Solving a relational query: part 3

This chart represents several constituent comp...
Image via Wikipedia

This is starting to depress me, now, because I thought I was full on top of all this material until I tried this question.

So, going back to the database specified in part 1 – I now need to find the relational algebra (not the SQL, I have done that) for: “find the name and email of any user who has made multiple bids for a lot including a bid exceeding £100″.
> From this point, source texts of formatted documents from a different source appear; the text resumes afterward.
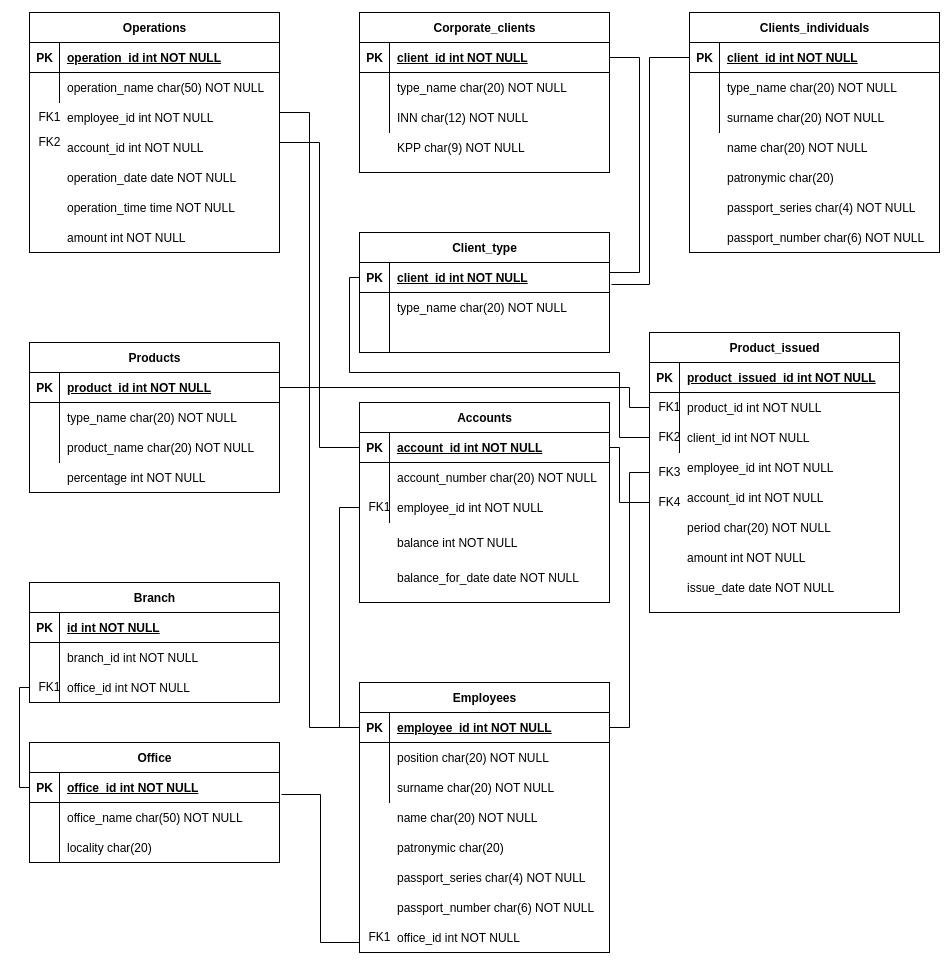
<!DOCTYPE html>
<html lang="en">
<head>
<meta charset="utf-8">
<title>Entity relationship diagram</title>
<style>
:root { --paper: #ffffff; --ink: #000000; }
* { box-sizing: border-box; margin: 0; padding: 0; }
body { background: var(--paper); overflow: hidden; }
.diagram {
  position: relative; width: 952px; height: 965px; overflow: hidden;
  background: var(--paper); color: var(--ink);
  font: 12px/14px "Liberation Sans", Arial, sans-serif;
}
.connectors { position: absolute; left: 0; top: 0; fill: none; stroke: var(--ink); stroke-width: 1; }
.entity { position: absolute; width: 251px; border: 1px solid var(--ink); white-space: nowrap; }
.entity h2 {
  display: grid; place-items: center; height: 30px;
  border-bottom: 1px solid var(--ink); font-size: 12px; line-height: 14px;
}
.fields { list-style: none; }
.fields li { display: grid; grid-template-columns: 30px 1fr; align-items: center; height: 30px; }
.fields .tall { height: 40px; }
.key { display: flex; align-items: center; height: 100%; padding-left: 8.5px; }
.key span { position: relative; top: var(--shift, -1px); }
.fields li:nth-child(-n+3) .key { border-right: 1px solid var(--ink); }
.name { padding-left: 7px; }
.primary { border-bottom: 1px solid var(--ink); font-weight: bold; }
.primary .key { justify-content: center; padding-left: 0; --shift: 0; }
.primary .name { text-decoration: underline; }

.operations { left: 29px; top: 12px; height: 241px; }
.operations .fields li:nth-child(3) .key { border-right: 0; }
.corporate-clients { left: 359px; top: 12px; height: 161px; }
.clients-individuals { left: 689px; top: 12px; height: 241px; }
.client-type { left: 359px; top: 232px; height: 121px; }
.products { left: 29px; top: 342px; height: 151px; }
.product-issued { left: 649px; top: 332px; height: 281px; }
.accounts { left: 359px; top: 402px; height: 201px; }
.branch { left: 29px; top: 582px; height: 121px; }
.office { left: 29px; top: 742px; height: 121px; }
.employees { left: 359px; top: 682px; height: 271px; }
.raised { --shift: -6px; }
.lowered { --shift: 4px; }
</style>
</head>
<body>
<main class="diagram">

  <svg class="connectors" width="952" height="965" viewBox="0 0 952 965" aria-hidden="true">
    <g transform="translate(.5 .5)">
      <path d="M279 112H309V727H359"/>
      <path d="M279 142H319V447H359"/>
      <path d="M609 57H639V272H609"/>
      <path d="M689 57H649V284H611"/>
      <path d="M359 277H349V372H619V437H649"/>
      <path d="M279 387H629V407H649"/>
      <path d="M609 447H619V502H649"/>
      <path d="M359 507H339V727H359"/>
      <path d="M649 472H629V727H609"/>
      <path d="M29 687H19V787H29"/>
      <path d="M281 794H320V942H359"/>
    </g>
  </svg>

  <section class="entity operations">
    <h2>Operations</h2>
    <ul class="fields">
      <li class="primary"><span class="key"><span>PK</span></span><span class="name">operation_id int NOT NULL</span></li>
      <li><span class="key"></span><span class="name">operation_name char(50) NOT NULL</span></li>
      <li><span class="key"><span>FK1</span></span><span class="name">employee_id int NOT NULL</span></li>
      <li><span class="key raised"><span>FK2</span></span><span class="name">account_id int NOT NULL</span></li>
      <li><span class="key"></span><span class="name">operation_date date NOT NULL</span></li>
      <li><span class="key"></span><span class="name">operation_time time NOT NULL</span></li>
      <li><span class="key"></span><span class="name">amount int NOT NULL</span></li>
    </ul>
  </section>

  <section class="entity corporate-clients">
    <h2>Corporate_clients</h2>
    <ul class="fields">
      <li class="primary"><span class="key"><span>PK</span></span><span class="name">client_id int NOT NULL</span></li>
      <li><span class="key"></span><span class="name">type_name char(20) NOT NULL</span></li>
      <li><span class="key"></span><span class="name">INN char(12) NOT NULL</span></li>
      <li><span class="key"></span><span class="name">KPP char(9) NOT NULL</span></li>
    </ul>
  </section>

  <section class="entity clients-individuals">
    <h2>Clients_individuals</h2>
    <ul class="fields">
      <li class="primary"><span class="key"><span>PK</span></span><span class="name">client_id int NOT NULL</span></li>
      <li><span class="key"></span><span class="name">type_name char(20) NOT NULL</span></li>
      <li><span class="key"></span><span class="name">surname char(20) NOT NULL</span></li>
      <li><span class="key"></span><span class="name">name char(20) NOT NULL</span></li>
      <li><span class="key"></span><span class="name">patronymic char(20)</span></li>
      <li><span class="key"></span><span class="name">passport_series char(4) NOT NULL</span></li>
      <li><span class="key"></span><span class="name">passport_number char(6) NOT NULL</span></li>
    </ul>
  </section>

  <section class="entity client-type">
    <h2>Client_type</h2>
    <ul class="fields">
      <li class="primary"><span class="key"><span>PK</span></span><span class="name">client_id int NOT NULL</span></li>
      <li><span class="key"></span><span class="name">type_name char(20) NOT NULL</span></li>
      <li><span class="key"></span><span class="name"></span></li>
    </ul>
  </section>

  <section class="entity products">
    <h2>Products</h2>
    <ul class="fields">
      <li class="primary"><span class="key"><span>PK</span></span><span class="name">product_id int NOT NULL</span></li>
      <li><span class="key"></span><span class="name">type_name char(20) NOT NULL</span></li>
      <li><span class="key"></span><span class="name">product_name char(20) NOT NULL</span></li>
      <li><span class="key"></span><span class="name">percentage int NOT NULL</span></li>
    </ul>
  </section>

  <section class="entity product-issued">
    <h2>Product_issued</h2>
    <ul class="fields">
      <li class="primary"><span class="key"><span>PK</span></span><span class="name">product_issued_id int NOT NULL</span></li>
      <li><span class="key"><span>FK1</span></span><span class="name">product_id int NOT NULL</span></li>
      <li><span class="key"><span>FK2</span></span><span class="name">client_id int NOT NULL</span></li>
      <li><span class="key lowered"><span>FK3</span></span><span class="name">employee_id int NOT NULL</span></li>
      <li><span class="key lowered"><span>FK4</span></span><span class="name">account_id int NOT NULL</span></li>
      <li><span class="key"></span><span class="name">period char(20) NOT NULL</span></li>
      <li><span class="key"></span><span class="name">amount int NOT NULL</span></li>
      <li><span class="key"></span><span class="name">issue_date date NOT NULL</span></li>
    </ul>
  </section>

  <section class="entity accounts">
    <h2>Accounts</h2>
    <ul class="fields">
      <li class="primary"><span class="key"><span>PK</span></span><span class="name">account_id int NOT NULL</span></li>
      <li><span class="key"></span><span class="name">account_number char(20) NOT NULL</span></li>
      <li><span class="key"><span>FK1</span></span><span class="name">employee_id int NOT NULL</span></li>
      <li class="tall"><span class="key"></span><span class="name">balance int NOT NULL</span></li>
      <li><span class="key"></span><span class="name">balance_for_date date NOT NULL</span></li>
    </ul>
  </section>

  <section class="entity branch">
    <h2>Branch</h2>
    <ul class="fields">
      <li class="primary"><span class="key"><span>PK</span></span><span class="name">id int NOT NULL</span></li>
      <li><span class="key"></span><span class="name">branch_id int NOT NULL</span></li>
      <li><span class="key"><span>FK1</span></span><span class="name">office_id int NOT NULL</span></li>
    </ul>
  </section>

  <section class="entity office">
    <h2>Office</h2>
    <ul class="fields">
      <li class="primary"><span class="key"><span>PK</span></span><span class="name">office_id int NOT NULL</span></li>
      <li><span class="key"></span><span class="name">office_name char(50) NOT NULL</span></li>
      <li><span class="key"></span><span class="name">locality char(20)</span></li>
    </ul>
  </section>

  <section class="entity employees">
    <h2>Employees</h2>
    <ul class="fields">
      <li class="primary"><span class="key"><span>PK</span></span><span class="name">employee_id int NOT NULL</span></li>
      <li><span class="key"></span><span class="name">position char(20) NOT NULL</span></li>
      <li><span class="key"></span><span class="name">surname char(20) NOT NULL</span></li>
      <li><span class="key"></span><span class="name">name char(20) NOT NULL</span></li>
      <li><span class="key"></span><span class="name">patronymic char(20)</span></li>
      <li><span class="key"></span><span class="name">passport_series char(4) NOT NULL</span></li>
      <li><span class="key"></span><span class="name">passport_number char(6) NOT NULL</span></li>
      <li><span class="key"><span>FK1</span></span><span class="name">office_id int NOT NULL</span></li>
    </ul>
  </section>

</main>
</body>
</html>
Various ideas have crossed my mind and some bits are easy eg USER \Join \sigma _{AMOUNT > 100} \rho (BIDDER\_ID -> USER\_ID,\ BID) gets a relation from which we coul;d extract users who bid more than £100 for anything, but how can I get it all to string together.

I think the SQL that works is:

SELECT DISTINCT U.NAME, U.EMAIL
FROM USER U, BID B, LOT L
WHERE U.USER_ID = B.BIDDER_ID AND
B.AMOUNT > 100 AND B.LOT_ID = L.LOT_ID
AND L.LOT_ID IN (
SELECT COUNT(*) > 1 FROM
LOT, BID WHERE
LOT.LOT_ID = L.LOT_ID AND BID.LOT_ID = LOT.LOT_ID
AND BID.BIDDER_ID = U.USER_ID)

About these ads

5 thoughts on “Solving a relational query: part 3”

  1. Methinks the “> 1″ part of the inner query should be in a WHERE clause and not a SELECT field.

    My SQL is rusty, but I believe grouping is your friend here. I think you can select BIDDER_ID, COUNT(BID_ID) and MAX(AMOUNT) in a single SELECT of the appropriate join, with GROUP BY BIDDER_ID and maybe put the count > 1 and max > 100 in the WHERE clause of that query. Then you need to connect the BIDDER_ID field of that query to the other stuff.

Comments are closed.